WHAT YOU WILL DO
Find each line below where the word "transform" occurs, and copy it.

───── DATA TO EXAMINE

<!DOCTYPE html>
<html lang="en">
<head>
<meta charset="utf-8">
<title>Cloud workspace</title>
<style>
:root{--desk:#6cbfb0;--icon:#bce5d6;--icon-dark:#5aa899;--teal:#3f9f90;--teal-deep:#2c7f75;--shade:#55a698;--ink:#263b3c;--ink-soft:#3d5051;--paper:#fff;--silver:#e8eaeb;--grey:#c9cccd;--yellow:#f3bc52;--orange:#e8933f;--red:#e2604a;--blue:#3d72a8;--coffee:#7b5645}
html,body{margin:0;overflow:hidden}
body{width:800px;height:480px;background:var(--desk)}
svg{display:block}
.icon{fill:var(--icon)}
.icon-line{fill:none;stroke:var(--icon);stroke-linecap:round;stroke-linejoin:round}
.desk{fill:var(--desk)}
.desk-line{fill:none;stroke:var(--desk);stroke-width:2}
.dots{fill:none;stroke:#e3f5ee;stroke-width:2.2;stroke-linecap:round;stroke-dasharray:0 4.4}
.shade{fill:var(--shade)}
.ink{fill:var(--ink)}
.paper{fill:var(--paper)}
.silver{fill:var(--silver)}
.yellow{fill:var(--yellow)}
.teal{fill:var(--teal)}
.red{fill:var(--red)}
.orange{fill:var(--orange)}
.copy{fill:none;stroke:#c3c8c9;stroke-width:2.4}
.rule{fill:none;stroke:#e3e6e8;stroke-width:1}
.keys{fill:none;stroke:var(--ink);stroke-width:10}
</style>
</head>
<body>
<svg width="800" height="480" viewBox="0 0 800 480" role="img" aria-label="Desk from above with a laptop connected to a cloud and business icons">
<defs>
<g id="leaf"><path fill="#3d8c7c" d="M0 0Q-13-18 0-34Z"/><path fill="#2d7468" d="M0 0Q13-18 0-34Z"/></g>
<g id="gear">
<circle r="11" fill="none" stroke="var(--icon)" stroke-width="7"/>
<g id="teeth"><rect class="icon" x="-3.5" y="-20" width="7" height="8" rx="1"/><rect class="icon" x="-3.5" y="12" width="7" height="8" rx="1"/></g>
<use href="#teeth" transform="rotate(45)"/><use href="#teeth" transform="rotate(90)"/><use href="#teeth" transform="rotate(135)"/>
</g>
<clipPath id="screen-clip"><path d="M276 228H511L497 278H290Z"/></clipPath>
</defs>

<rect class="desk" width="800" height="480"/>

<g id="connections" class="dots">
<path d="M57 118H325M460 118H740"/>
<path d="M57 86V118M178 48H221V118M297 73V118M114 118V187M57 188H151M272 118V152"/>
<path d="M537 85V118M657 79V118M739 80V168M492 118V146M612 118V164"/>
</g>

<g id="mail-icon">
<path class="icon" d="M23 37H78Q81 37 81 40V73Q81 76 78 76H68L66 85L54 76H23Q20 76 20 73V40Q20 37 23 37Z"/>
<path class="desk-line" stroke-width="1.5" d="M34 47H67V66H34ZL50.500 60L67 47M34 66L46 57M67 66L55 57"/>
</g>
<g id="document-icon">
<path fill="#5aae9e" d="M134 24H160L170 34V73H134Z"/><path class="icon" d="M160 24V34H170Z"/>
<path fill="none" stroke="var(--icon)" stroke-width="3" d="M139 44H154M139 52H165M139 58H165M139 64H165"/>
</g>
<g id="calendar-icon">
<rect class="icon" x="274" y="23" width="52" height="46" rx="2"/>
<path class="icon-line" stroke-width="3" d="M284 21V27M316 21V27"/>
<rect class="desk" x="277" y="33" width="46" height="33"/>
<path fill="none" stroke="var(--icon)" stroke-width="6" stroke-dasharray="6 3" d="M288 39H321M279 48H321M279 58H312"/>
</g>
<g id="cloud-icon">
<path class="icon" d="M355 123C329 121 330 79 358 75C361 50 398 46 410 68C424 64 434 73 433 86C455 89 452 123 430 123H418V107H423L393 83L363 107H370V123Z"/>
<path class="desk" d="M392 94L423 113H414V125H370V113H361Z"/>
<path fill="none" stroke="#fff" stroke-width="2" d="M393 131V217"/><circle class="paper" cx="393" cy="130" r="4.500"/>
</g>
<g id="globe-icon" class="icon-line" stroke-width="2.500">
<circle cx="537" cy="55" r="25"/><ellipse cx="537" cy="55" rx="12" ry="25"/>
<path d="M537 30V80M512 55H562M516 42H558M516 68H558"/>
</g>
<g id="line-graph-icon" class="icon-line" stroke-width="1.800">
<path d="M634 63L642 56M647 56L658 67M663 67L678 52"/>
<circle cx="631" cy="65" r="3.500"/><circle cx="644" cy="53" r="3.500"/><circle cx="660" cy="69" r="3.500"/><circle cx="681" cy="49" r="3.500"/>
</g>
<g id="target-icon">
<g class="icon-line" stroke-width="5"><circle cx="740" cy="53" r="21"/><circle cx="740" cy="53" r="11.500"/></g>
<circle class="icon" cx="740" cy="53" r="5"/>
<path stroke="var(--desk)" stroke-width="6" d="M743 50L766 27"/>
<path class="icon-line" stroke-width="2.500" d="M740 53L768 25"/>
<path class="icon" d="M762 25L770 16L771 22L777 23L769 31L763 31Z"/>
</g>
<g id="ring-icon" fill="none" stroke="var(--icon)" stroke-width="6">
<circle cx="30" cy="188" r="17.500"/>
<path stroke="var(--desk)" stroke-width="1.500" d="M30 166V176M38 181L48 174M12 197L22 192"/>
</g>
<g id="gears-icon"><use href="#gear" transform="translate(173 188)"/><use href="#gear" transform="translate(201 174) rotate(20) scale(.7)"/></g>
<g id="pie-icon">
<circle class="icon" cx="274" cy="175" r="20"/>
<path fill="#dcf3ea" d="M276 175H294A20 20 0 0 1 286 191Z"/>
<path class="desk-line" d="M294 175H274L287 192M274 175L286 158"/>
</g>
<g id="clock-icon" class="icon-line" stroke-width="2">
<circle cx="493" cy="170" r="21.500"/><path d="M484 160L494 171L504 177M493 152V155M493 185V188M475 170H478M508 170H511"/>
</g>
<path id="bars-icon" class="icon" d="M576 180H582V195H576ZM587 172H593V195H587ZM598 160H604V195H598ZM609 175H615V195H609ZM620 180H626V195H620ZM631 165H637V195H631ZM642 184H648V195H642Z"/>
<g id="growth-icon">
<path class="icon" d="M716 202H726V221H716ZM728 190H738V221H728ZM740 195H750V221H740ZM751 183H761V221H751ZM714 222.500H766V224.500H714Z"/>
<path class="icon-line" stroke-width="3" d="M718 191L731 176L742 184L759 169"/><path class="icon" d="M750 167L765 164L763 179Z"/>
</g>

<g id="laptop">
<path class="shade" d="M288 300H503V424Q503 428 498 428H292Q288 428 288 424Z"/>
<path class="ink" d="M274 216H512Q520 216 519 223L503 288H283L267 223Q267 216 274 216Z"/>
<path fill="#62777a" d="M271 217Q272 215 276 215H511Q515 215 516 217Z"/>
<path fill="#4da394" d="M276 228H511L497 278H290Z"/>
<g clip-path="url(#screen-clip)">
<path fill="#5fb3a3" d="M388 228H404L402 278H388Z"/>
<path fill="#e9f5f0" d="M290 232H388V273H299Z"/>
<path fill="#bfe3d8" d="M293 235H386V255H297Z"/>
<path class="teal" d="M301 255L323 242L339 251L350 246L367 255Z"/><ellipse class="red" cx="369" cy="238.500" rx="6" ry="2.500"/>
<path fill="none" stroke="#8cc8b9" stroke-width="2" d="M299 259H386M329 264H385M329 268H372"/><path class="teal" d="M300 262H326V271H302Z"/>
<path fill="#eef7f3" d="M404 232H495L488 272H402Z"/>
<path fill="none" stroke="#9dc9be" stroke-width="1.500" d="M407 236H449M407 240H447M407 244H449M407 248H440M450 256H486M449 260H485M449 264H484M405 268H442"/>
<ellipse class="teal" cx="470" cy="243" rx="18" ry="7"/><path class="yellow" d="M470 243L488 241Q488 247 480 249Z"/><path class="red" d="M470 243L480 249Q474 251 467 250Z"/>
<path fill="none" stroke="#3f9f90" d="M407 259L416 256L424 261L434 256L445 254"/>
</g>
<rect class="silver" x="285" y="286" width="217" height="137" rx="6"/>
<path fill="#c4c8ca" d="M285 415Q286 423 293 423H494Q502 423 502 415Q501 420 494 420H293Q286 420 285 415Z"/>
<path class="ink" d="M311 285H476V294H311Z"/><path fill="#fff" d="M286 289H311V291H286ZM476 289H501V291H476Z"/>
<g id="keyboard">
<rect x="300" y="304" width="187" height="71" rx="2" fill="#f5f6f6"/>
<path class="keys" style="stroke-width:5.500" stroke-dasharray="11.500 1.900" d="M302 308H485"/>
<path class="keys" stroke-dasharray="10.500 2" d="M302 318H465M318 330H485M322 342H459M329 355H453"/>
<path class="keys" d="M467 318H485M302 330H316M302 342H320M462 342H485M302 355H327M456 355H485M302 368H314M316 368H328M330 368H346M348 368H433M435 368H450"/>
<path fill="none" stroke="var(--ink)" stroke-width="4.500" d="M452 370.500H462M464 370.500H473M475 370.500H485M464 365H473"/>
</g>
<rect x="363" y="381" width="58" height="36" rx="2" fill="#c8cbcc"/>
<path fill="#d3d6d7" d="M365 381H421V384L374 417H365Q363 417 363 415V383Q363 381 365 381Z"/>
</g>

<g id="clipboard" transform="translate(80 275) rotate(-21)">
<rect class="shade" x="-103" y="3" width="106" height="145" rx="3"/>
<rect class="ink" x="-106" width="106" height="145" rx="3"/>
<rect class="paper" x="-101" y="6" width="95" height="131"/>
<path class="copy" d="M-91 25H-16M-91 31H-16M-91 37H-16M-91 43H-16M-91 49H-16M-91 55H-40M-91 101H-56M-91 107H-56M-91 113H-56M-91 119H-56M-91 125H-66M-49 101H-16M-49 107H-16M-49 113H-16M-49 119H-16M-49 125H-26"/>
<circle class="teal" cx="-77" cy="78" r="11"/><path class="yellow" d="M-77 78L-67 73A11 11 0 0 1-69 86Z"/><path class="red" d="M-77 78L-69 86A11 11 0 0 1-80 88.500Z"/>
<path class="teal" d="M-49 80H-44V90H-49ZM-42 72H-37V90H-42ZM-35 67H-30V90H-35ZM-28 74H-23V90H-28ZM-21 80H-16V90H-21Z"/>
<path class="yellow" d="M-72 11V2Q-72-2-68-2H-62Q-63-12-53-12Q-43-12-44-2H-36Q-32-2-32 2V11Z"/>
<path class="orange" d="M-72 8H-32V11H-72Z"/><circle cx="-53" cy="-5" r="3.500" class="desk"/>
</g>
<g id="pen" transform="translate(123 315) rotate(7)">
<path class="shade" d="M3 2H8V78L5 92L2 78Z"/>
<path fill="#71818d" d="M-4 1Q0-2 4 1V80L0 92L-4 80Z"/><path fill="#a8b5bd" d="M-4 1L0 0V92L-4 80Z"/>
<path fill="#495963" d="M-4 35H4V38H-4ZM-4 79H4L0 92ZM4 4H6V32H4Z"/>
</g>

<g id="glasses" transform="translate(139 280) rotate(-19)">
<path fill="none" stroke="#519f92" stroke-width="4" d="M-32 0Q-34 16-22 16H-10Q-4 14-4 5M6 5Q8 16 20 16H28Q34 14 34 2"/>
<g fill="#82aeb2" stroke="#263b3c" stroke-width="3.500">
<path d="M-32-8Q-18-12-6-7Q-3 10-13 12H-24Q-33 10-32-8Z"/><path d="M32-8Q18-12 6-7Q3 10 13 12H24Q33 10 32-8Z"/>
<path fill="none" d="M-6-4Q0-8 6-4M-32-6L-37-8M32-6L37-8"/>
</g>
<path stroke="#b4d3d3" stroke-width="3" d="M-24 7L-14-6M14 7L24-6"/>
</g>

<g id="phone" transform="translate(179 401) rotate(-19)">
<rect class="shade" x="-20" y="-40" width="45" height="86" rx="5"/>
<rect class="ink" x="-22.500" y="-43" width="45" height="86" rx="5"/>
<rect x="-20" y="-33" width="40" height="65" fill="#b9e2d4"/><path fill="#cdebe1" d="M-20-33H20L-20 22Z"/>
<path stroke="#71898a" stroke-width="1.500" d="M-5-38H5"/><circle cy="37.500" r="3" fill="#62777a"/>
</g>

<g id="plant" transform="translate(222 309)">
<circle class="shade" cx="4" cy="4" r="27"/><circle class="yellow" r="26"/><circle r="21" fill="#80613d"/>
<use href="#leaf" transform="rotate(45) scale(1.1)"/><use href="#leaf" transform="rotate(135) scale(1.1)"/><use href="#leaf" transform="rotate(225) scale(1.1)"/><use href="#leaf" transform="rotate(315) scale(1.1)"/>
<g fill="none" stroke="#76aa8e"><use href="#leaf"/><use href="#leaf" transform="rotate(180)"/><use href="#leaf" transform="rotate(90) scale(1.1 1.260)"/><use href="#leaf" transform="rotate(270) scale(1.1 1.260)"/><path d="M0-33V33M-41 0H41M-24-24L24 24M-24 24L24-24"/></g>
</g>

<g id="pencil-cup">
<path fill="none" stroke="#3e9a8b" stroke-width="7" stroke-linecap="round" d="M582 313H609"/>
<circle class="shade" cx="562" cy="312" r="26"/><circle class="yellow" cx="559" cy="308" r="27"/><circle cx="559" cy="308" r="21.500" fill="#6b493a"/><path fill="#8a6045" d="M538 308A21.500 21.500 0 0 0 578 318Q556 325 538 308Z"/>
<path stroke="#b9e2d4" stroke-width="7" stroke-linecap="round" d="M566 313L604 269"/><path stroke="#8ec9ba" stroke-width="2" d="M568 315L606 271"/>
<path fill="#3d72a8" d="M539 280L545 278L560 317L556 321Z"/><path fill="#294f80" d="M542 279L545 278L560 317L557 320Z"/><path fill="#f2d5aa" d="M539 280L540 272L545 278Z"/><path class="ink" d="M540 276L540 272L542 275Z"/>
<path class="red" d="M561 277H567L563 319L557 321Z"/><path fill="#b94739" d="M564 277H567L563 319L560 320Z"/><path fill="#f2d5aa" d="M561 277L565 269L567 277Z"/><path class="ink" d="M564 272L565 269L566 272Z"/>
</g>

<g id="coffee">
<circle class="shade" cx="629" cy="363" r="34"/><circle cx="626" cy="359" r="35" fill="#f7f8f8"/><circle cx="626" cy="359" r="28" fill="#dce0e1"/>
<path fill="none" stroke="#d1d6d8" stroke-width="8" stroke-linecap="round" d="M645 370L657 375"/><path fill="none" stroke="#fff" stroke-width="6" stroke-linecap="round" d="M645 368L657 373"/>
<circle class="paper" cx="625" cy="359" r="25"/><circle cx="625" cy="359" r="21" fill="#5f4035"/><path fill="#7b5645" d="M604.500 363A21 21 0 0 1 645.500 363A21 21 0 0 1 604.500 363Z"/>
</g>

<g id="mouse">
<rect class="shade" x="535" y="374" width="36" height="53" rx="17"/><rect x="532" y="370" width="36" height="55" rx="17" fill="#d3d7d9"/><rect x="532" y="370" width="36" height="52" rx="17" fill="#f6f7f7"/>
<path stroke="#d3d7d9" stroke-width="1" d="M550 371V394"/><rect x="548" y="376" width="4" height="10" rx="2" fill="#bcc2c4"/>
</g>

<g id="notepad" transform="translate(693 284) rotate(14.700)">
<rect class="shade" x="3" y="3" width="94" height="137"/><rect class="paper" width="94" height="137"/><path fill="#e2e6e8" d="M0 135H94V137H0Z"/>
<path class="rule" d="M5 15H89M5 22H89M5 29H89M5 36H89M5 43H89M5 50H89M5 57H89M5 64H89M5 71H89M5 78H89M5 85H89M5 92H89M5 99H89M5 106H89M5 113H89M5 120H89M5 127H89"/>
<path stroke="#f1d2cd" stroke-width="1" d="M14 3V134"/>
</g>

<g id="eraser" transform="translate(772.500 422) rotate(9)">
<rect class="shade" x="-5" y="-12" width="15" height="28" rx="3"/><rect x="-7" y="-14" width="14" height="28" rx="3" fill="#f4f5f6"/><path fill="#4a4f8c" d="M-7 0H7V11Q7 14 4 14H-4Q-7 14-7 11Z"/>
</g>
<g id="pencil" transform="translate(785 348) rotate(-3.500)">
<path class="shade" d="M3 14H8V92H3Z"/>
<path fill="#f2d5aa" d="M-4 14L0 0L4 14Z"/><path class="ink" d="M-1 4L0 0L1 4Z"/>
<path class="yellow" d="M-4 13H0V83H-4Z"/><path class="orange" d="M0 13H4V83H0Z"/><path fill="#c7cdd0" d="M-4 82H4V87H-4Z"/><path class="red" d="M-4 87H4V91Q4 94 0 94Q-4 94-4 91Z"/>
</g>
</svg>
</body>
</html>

──────────

SOLUTION
<use href="#teeth" transform="rotate(45)"/><use href="#teeth" transform="rotate(90)"/><use href="#teeth" transform="rotate(135)"/>
<g id="gears-icon"><use href="#gear" transform="translate(173 188)"/><use href="#gear" transform="translate(201 174) rotate(20) scale(.7)"/></g>
<g id="clipboard" transform="translate(80 275) rotate(-21)">
<g id="pen" transform="translate(123 315) rotate(7)">
<g id="glasses" transform="translate(139 280) rotate(-19)">
<g id="phone" transform="translate(179 401) rotate(-19)">
<g id="plant" transform="translate(222 309)">
<use href="#leaf" transform="rotate(45) scale(1.1)"/><use href="#leaf" transform="rotate(135) scale(1.1)"/><use href="#leaf" transform="rotate(225) scale(1.1)"/><use href="#leaf" transform="rotate(315) scale(1.1)"/>
<g fill="none" stroke="#76aa8e"><use href="#leaf"/><use href="#leaf" transform="rotate(180)"/><use href="#leaf" transform="rotate(90) scale(1.1 1.260)"/><use href="#leaf" transform="rotate(270) scale(1.1 1.260)"/><path d="M0-33V33M-41 0H41M-24-24L24 24M-24 24L24-24"/></g>
<g id="notepad" transform="translate(693 284) rotate(14.700)">
<g id="eraser" transform="translate(772.500 422) rotate(9)">
<g id="pencil" transform="translate(785 348) rotate(-3.500)">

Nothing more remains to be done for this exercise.